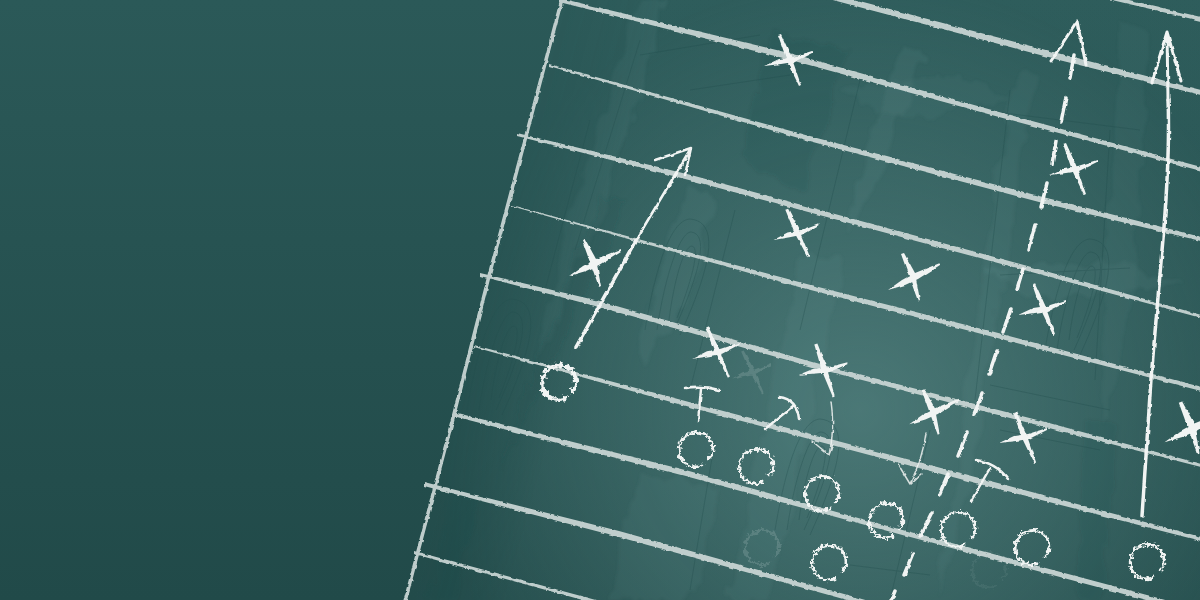
<!DOCTYPE html>
<html lang="en">
<head>
<meta charset="utf-8">
<title>Chalkboard football play</title>
<style>
:root {
  --board-top: #2b5958;
  --board-bottom: #214a49;
  --board-glow: #5a8886;
  --board-shade: #1f4a4a;
  --chalk: #f1f4f3;
  --yard-chalk: #cbd7d5;
  --dust: #8fb3b0;
}
html, body { margin: 0; width: 1200px; height: 600px; overflow: hidden; background: var(--board-bottom); }
.board { display: block; width: 1200px; height: 600px; }
.yard-lines { fill: var(--yard-chalk); }
.sideline { fill: none; stroke: var(--yard-chalk); stroke-width: 3.5; }
.defender { fill: var(--chalk); }
.lineman { fill: none; stroke: var(--chalk); stroke-width: 2.7; stroke-linecap: round; }
.route { fill: none; stroke: var(--chalk); stroke-width: 2.5; stroke-linecap: round; stroke-linejoin: round; }
.route .bold { stroke-width: 3.5; }
.route .head { stroke-width: 3; }
.route .light { stroke-width: 1.5; opacity: .85; }
.erased { opacity: .15; }
.dust { fill: var(--dust); }
.grain { fill: none; stroke: var(--board-shade); stroke-width: 1; opacity: .3; }
</style>
</head>
<body>
<svg class="board" viewBox="0 0 1200 600" role="img" aria-label="Football play drawn in chalk on a green board">
  <defs>
    <linearGradient id="board-fill" x2="0" y2="1">
      <stop offset="0" stop-color="var(--board-top)"/>
      <stop offset="1" stop-color="var(--board-bottom)"/>
    </linearGradient>
    <radialGradient id="glow" gradientUnits="userSpaceOnUse" cx="860" cy="410" r="430">
      <stop offset="0" stop-color="var(--board-glow)" stop-opacity=".72"/>
      <stop offset=".45" stop-color="var(--board-glow)" stop-opacity=".44"/>
      <stop offset="1" stop-color="var(--board-glow)" stop-opacity=".08"/>
    </radialGradient>
    <linearGradient id="fade" gradientUnits="userSpaceOnUse" x1="485" y1="300" x2="580" y2="325">
      <stop offset="0" stop-color="#fff" stop-opacity=".25"/>
      <stop offset="1" stop-color="#fff"/>
    </linearGradient>
    <mask id="field-fade" maskUnits="userSpaceOnUse" x="0" y="0" width="1200" height="600">
      <path d="M563 0H1200V600H404L455 415Z" fill="url(#fade)"/>
    </mask>
    <filter id="rough" filterUnits="userSpaceOnUse" x="-20" y="-20" width="1240" height="640">
      <feTurbulence type="fractalNoise" baseFrequency=".2" numOctaves="2" seed="4" result="noise"/>
      <feDisplacementMap in="SourceGraphic" in2="noise" scale="3" xChannelSelector="R" yChannelSelector="G" color-interpolation-filters="sRGB"/>
    </filter>
    <filter id="rough-ring" filterUnits="userSpaceOnUse" x="-20" y="-20" width="1240" height="640">
      <feTurbulence type="fractalNoise" baseFrequency=".3" numOctaves="2" seed="9" result="noise"/>
      <feDisplacementMap in="SourceGraphic" in2="noise" scale="7" xChannelSelector="R" yChannelSelector="G"/>
    </filter>
    <filter id="smear" filterUnits="userSpaceOnUse" x="350" y="-50" width="900" height="700">
      <feTurbulence type="fractalNoise" baseFrequency=".06 .02" numOctaves="3" seed="6" result="noise"/>
      <feDisplacementMap in="SourceGraphic" in2="noise" scale="20" xChannelSelector="R" yChannelSelector="G"/>
      <feGaussianBlur stdDeviation="1.5"/>
    </filter>
    <g id="cross">
      <path d="M-11 -25L-8 -26 2 -4 12 25 10 26 -2 1Z"/>
      <path d="M-25 6L-10 -1 4 -3 23 -9 23 -7 5 2 -8 4Z"/>
    </g>
    <g id="cross-wide">
      <path d="M-12 -23L-9 -24 2 -4 7 23 5 24 -3 2Z"/>
      <path d="M-25 13L-11 3 2 -4 27 -14 27 -12 5 2 -8 8Z"/>
    </g>
    <path id="ring" d="M7 16C-1 20 -11 17 -15 9 -20 -1 -14 -14 -4 -16 8 -19 17 -11 17 0 17 4 16 7 13 9"/>
  </defs>

  <rect width="1200" height="600" fill="url(#board-fill)"/>

  <g id="board-texture" mask="url(#field-fade)">
    <rect width="1200" height="600" fill="url(#glow)"/>
    <g class="dust" filter="url(#smear)">
      <path opacity=".07" d="M640 0L668 0 600 215 540 360 560 250Z"/>
      <path opacity=".08" d="M905 45L925 55 885 165 845 240 862 160Z"/>
      <path opacity=".08" d="M690 185L715 200 690 300 640 365 655 280Z"/>
      <path opacity=".06" d="M800 255L845 260 820 370 770 600 730 600Z"/>
      <path opacity=".06" d="M1015 70L1035 75 1010 240 970 480 940 600 960 420Z"/>
      <path opacity=".05" d="M840 90L960 75 1010 100 900 120Z"/>
      <path opacity=".06" d="M640 470L720 490 690 600 610 600Z"/>
      <path opacity=".07" d="M980 270L1120 262 1180 285 1040 300Z"/>
      <path opacity=".05" d="M1120 20L1150 30 1130 330 1100 430Z"/>
    </g>
    <g fill="var(--board-shade)" filter="url(#smear)">
      <path opacity=".2" d="M600 195L625 200 560 345 500 475 535 370Z"/>
      <path opacity=".09" d="M770 30L850 50 800 190 740 160Z"/>
      <path opacity=".13" d="M450 490L475 500 455 600 430 600Z"/>
      <path opacity=".08" d="M1085 420L1115 430 1100 600 1075 600Z"/>
    </g>
    <g class="grain">
      <path id="knot" d="M645 330C655 270 670 220 690 219 725 222 705 280 680 335M657 330C665 275 680 232 691 232 711 234 697 280 674 330M669 320C674 280 684 246 692 246 701 248 690 285 677 318"/>
      <use href="#knot" x="-178" y="80"/>
      <use href="#knot" x="400" y="20"/>
      <use href="#knot" x="130" y="200"/>
      <path d="M590 120L545 290M640 40L575 250M735 210L690 390M860 80L800 330M1010 90L975 400M1110 130L1095 380M715 440L690 590M930 430L890 600"/>
      <path d="M640 55L760 35M690 90L790 75M980 110L1140 130M1000 275L1130 268M990 385L1110 410M1000 430L1100 450M850 565L930 575"/>
    </g>
  </g>

  <g id="field" filter="url(#rough)" opacity=".93">
    <path class="sideline" d="M564 -4L527 137 490 277 455 415 405 606"/>
    <g class="yard-lines">
      <polygon points="1100,-6 1206,19 1206,23 1100,-2"/>
      <polygon points="830,-6 1062,55 1206,92 1206,97 1060,61 830,0"/>
      <polygon points="560,-1 790,54 1000,113 1206,169 1206,173 1000,118 788,60 560,3"/>
      <polygon points="550,65 810,137 1040,197 1206,239 1206,243 1040,203 810,142 550,67"/>
      <polygon points="518,134 692,176 1025,266 1206,317 1206,320 1025,271 690,181 518,137"/>
      <polygon points="512,206 800,283 1010,337 1206,389 1206,393 1010,342 800,288 512,207"/>
      <polygon points="481,274 600,302 820,365 1050,424 1206,466 1206,469 1050,429 820,370 600,308 481,277"/>
      <polygon points="475,346 690,403 980,479 1206,539 1206,543 980,485 690,408 475,348"/>
      <polygon points="454,413 690,472 870,522 1170,602 1166,606 870,527 690,478 454,417"/>
      <polygon points="425,483 620,532 870,602 866,606 620,538 425,487"/>
      <polygon points="415,552 608,604 602,606 415,555"/>
    </g>
  </g>

  <g id="defense" class="defender" filter="url(#rough)">
    <use href="#cross" transform="translate(790 61)"/>
    <use href="#cross-wide" transform="translate(595 264)"/>
    <use href="#cross" transform="translate(798 234) rotate(-3) scale(.95)"/>
    <use href="#cross-wide" transform="translate(914 278)"/>
    <use href="#cross" transform="translate(1044 310)"/>
    <use href="#cross" transform="translate(1075 170)"/>
    <use href="#cross" transform="translate(718 353) rotate(-2)"/>
    <use href="#cross" transform="translate(825 371) rotate(3)"/>
    <use href="#cross-wide" transform="translate(934 413) scale(.95)"/>
    <use href="#cross" transform="translate(1025 438)"/>
    <use href="#cross-wide" transform="translate(1193 429) scale(1.1)"/>
    <use class="erased" href="#cross" transform="translate(753 373) rotate(-4) scale(.85)"/>
  </g>

  <g id="offense" class="lineman" filter="url(#rough-ring)">
    <use href="#ring" x="559" y="382" stroke-width="4.2"/>
    <use href="#ring" x="696" y="449"/>
    <use href="#ring" x="756" y="466"/>
    <use href="#ring" x="822" y="493"/>
    <use href="#ring" x="886" y="520"/>
    <use href="#ring" x="958" y="529"/>
    <use href="#ring" x="1032" y="547"/>
    <use href="#ring" x="1147" y="561"/>
    <use href="#ring" x="829" y="562"/>
    <use class="erased" href="#ring" x="762" y="547"/>
    <use href="#ring" x="989" y="570" opacity=".06"/>
  </g>

  <g id="routes" class="route" filter="url(#rough)">
    <g id="left-route">
      <path class="bold" d="M577 348L637 241"/>
      <path d="M637 241L692 149M656 161L692 149 686 176"/>
    </g>
    <g id="right-route">
      <path class="bold" d="M1143 517L1152 380 1165 228Q1171 150 1169 100"/>
      <path class="head" d="M1169 100L1168 33M1153 83L1168 33 1182 82"/>
    </g>
    <g id="deep-route">
      <path class="bold" d="M890 606L896 592M905 576L914 554M921 537L933 513M940 496L949 475M959 457L968 433M975 415L983 394M990 375L998 351M1004 333L1012 309M1018 290L1024 270M1029 251L1036 226M1042 208L1048 184M1053 165L1057 142M1062 123L1067 98M1071 79L1075 56"/>
      <path class="head" d="M1052 62L1078 22 1087 66M1078 22L1080 37"/>
    </g>
    <g id="blocks">
      <path d="M699 422L702 390M686 389Q702 386 720 391"/>
      <path d="M766 430L794 407M780 398Q798 400 800 420"/>
      <path d="M972 502L991 469M977 461Q997 464 1009 480"/>
    </g>
    <g id="rushes">
      <path class="light" d="M832 402Q836 430 830 456M813 442L830 456 834 445"/>
      <path class="light" d="M927 434Q924 458 911 485M899 465L911 485 923 474"/>
    </g>
  </g>
</svg>
</body>
</html>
◇ ◇ ◇ ◇ ◇
§ **Work request**: In the listing above, find the line containing "502L991 469M977 461Q997" and the line containing "434Q924 458 911". Output them and every line between, exactly, and nothing else.

§ **Solution to this problem**:
      <path d="M972 502L991 469M977 461Q997 464 1009 480"/>
    </g>
    <g id="rushes">
      <path class="light" d="M832 402Q836 430 830 456M813 442L830 456 834 445"/>
      <path class="light" d="M927 434Q924 458 911 485M899 465L911 485 923 474"/>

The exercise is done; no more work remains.